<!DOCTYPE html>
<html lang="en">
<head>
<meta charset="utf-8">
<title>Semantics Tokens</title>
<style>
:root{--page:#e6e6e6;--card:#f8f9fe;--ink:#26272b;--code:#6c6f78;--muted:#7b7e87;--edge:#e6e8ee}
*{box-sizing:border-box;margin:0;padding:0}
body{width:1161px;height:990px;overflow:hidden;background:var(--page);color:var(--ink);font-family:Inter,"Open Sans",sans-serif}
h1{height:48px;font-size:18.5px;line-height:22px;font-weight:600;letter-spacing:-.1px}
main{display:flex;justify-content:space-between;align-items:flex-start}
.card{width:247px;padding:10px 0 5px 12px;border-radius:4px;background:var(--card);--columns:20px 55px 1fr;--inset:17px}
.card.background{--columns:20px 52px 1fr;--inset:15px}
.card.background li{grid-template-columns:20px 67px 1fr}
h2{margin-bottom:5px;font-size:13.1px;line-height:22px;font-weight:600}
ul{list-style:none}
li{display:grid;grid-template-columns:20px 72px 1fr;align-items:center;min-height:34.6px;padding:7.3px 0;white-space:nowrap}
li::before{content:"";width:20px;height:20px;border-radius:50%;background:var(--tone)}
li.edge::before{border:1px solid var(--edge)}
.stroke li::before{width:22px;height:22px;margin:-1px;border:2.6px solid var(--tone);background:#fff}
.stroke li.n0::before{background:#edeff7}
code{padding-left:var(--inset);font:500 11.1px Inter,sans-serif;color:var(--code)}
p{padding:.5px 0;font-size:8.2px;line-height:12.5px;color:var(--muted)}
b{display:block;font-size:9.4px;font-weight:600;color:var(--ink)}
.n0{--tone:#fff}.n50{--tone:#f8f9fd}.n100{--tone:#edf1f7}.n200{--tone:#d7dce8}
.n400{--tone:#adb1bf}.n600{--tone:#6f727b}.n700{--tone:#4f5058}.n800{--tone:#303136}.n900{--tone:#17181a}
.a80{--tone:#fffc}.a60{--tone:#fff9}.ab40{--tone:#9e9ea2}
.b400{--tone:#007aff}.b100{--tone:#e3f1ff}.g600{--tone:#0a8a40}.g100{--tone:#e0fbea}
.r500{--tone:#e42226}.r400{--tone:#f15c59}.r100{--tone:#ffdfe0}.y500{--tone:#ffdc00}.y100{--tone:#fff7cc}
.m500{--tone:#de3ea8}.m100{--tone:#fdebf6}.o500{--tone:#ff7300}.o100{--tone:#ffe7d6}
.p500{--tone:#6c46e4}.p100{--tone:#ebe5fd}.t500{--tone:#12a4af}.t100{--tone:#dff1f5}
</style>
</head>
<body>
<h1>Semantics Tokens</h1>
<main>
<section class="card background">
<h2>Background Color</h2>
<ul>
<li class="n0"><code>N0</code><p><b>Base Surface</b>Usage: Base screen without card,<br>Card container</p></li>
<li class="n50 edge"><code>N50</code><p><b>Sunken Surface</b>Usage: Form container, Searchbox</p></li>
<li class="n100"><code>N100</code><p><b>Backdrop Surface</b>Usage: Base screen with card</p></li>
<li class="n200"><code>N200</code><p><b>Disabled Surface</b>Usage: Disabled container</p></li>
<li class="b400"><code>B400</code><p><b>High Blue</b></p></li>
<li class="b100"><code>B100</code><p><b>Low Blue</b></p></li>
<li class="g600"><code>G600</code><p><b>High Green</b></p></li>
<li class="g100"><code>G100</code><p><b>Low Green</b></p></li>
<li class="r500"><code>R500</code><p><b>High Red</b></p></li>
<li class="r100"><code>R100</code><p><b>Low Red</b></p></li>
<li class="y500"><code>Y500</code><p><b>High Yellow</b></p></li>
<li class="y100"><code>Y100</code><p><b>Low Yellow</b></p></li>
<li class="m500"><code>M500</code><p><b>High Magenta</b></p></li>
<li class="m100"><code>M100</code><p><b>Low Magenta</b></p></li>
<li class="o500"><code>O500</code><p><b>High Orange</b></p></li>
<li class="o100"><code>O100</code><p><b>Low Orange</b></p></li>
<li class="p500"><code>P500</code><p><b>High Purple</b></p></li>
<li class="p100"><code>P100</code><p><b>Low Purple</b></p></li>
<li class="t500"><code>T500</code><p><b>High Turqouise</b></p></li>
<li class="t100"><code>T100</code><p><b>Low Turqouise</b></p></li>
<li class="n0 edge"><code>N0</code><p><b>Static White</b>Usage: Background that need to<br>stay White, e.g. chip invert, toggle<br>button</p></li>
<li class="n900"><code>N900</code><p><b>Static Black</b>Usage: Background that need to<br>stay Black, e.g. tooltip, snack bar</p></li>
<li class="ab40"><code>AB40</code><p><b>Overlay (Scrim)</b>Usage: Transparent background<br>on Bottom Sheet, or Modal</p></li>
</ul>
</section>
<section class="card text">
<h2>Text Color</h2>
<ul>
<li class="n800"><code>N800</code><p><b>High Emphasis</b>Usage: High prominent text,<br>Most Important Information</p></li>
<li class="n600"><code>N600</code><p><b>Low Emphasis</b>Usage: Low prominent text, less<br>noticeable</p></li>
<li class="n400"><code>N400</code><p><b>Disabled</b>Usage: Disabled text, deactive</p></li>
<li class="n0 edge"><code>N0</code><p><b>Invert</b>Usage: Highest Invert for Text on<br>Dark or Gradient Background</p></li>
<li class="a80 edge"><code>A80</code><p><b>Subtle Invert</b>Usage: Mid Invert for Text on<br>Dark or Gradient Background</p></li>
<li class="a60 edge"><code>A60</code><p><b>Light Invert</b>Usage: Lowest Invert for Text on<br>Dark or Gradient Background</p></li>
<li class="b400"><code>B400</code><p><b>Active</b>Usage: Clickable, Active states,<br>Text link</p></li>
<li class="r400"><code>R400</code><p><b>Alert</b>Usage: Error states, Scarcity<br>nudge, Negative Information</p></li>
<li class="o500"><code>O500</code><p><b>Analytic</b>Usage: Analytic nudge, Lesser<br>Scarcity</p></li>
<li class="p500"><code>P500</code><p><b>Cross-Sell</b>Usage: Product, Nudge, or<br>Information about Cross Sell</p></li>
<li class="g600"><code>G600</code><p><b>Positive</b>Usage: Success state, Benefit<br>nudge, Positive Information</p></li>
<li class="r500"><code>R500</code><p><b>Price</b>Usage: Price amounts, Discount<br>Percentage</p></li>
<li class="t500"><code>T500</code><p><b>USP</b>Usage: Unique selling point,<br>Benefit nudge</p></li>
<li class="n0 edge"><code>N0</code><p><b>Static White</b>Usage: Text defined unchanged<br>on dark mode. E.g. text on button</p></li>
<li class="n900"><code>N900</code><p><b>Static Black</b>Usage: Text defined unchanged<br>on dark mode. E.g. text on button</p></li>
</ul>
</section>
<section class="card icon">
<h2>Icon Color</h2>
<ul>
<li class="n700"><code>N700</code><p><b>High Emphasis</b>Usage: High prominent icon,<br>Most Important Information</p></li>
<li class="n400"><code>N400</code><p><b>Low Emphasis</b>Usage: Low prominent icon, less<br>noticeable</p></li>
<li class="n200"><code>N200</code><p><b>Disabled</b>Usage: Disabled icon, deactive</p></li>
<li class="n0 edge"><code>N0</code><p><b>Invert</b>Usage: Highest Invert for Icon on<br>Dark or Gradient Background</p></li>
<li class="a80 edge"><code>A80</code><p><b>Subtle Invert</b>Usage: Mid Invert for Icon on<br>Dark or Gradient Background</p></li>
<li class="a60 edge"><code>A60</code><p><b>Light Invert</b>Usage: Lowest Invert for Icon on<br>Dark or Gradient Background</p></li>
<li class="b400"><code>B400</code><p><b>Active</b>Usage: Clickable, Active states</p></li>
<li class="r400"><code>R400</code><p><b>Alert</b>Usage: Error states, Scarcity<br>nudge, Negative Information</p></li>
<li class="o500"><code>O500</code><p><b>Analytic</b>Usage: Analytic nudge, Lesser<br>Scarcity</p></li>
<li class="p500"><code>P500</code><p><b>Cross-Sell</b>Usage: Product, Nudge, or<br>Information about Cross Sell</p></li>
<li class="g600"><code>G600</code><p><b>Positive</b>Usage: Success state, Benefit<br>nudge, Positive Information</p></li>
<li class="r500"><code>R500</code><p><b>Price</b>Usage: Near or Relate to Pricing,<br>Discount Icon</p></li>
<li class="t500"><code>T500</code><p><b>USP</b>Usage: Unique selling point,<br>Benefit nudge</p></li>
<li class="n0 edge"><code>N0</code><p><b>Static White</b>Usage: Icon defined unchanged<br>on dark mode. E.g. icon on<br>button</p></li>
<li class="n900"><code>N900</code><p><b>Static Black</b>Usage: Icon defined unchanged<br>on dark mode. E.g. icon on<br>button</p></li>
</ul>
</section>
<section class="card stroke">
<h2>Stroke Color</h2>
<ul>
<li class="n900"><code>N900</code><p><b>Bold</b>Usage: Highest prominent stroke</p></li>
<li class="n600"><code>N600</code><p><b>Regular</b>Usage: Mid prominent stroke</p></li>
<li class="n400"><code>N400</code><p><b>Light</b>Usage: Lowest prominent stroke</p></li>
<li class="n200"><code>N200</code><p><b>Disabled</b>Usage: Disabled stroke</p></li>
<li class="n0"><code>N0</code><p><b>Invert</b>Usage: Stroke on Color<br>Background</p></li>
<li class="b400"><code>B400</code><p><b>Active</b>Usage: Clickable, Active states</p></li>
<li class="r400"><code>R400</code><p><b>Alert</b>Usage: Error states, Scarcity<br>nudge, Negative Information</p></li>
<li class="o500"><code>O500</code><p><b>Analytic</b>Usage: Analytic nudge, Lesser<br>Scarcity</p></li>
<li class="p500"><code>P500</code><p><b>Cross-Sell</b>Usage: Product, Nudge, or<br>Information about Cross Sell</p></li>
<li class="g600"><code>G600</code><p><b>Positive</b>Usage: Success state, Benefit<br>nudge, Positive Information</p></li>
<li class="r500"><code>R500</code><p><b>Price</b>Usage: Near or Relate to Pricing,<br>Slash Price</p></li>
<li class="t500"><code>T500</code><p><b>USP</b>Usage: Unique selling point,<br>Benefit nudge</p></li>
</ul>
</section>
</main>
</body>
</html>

Directions for this task
When a line in the records holds the string "radius", copy that line.

Solution to the exercise
.card{width:247px;padding:10px 0 5px 12px;border-radius:4px;background:var(--card);--columns:20px 55px 1fr;--inset:17px}
li::before{content:"";width:20px;height:20px;border-radius:50%;background:var(--tone)}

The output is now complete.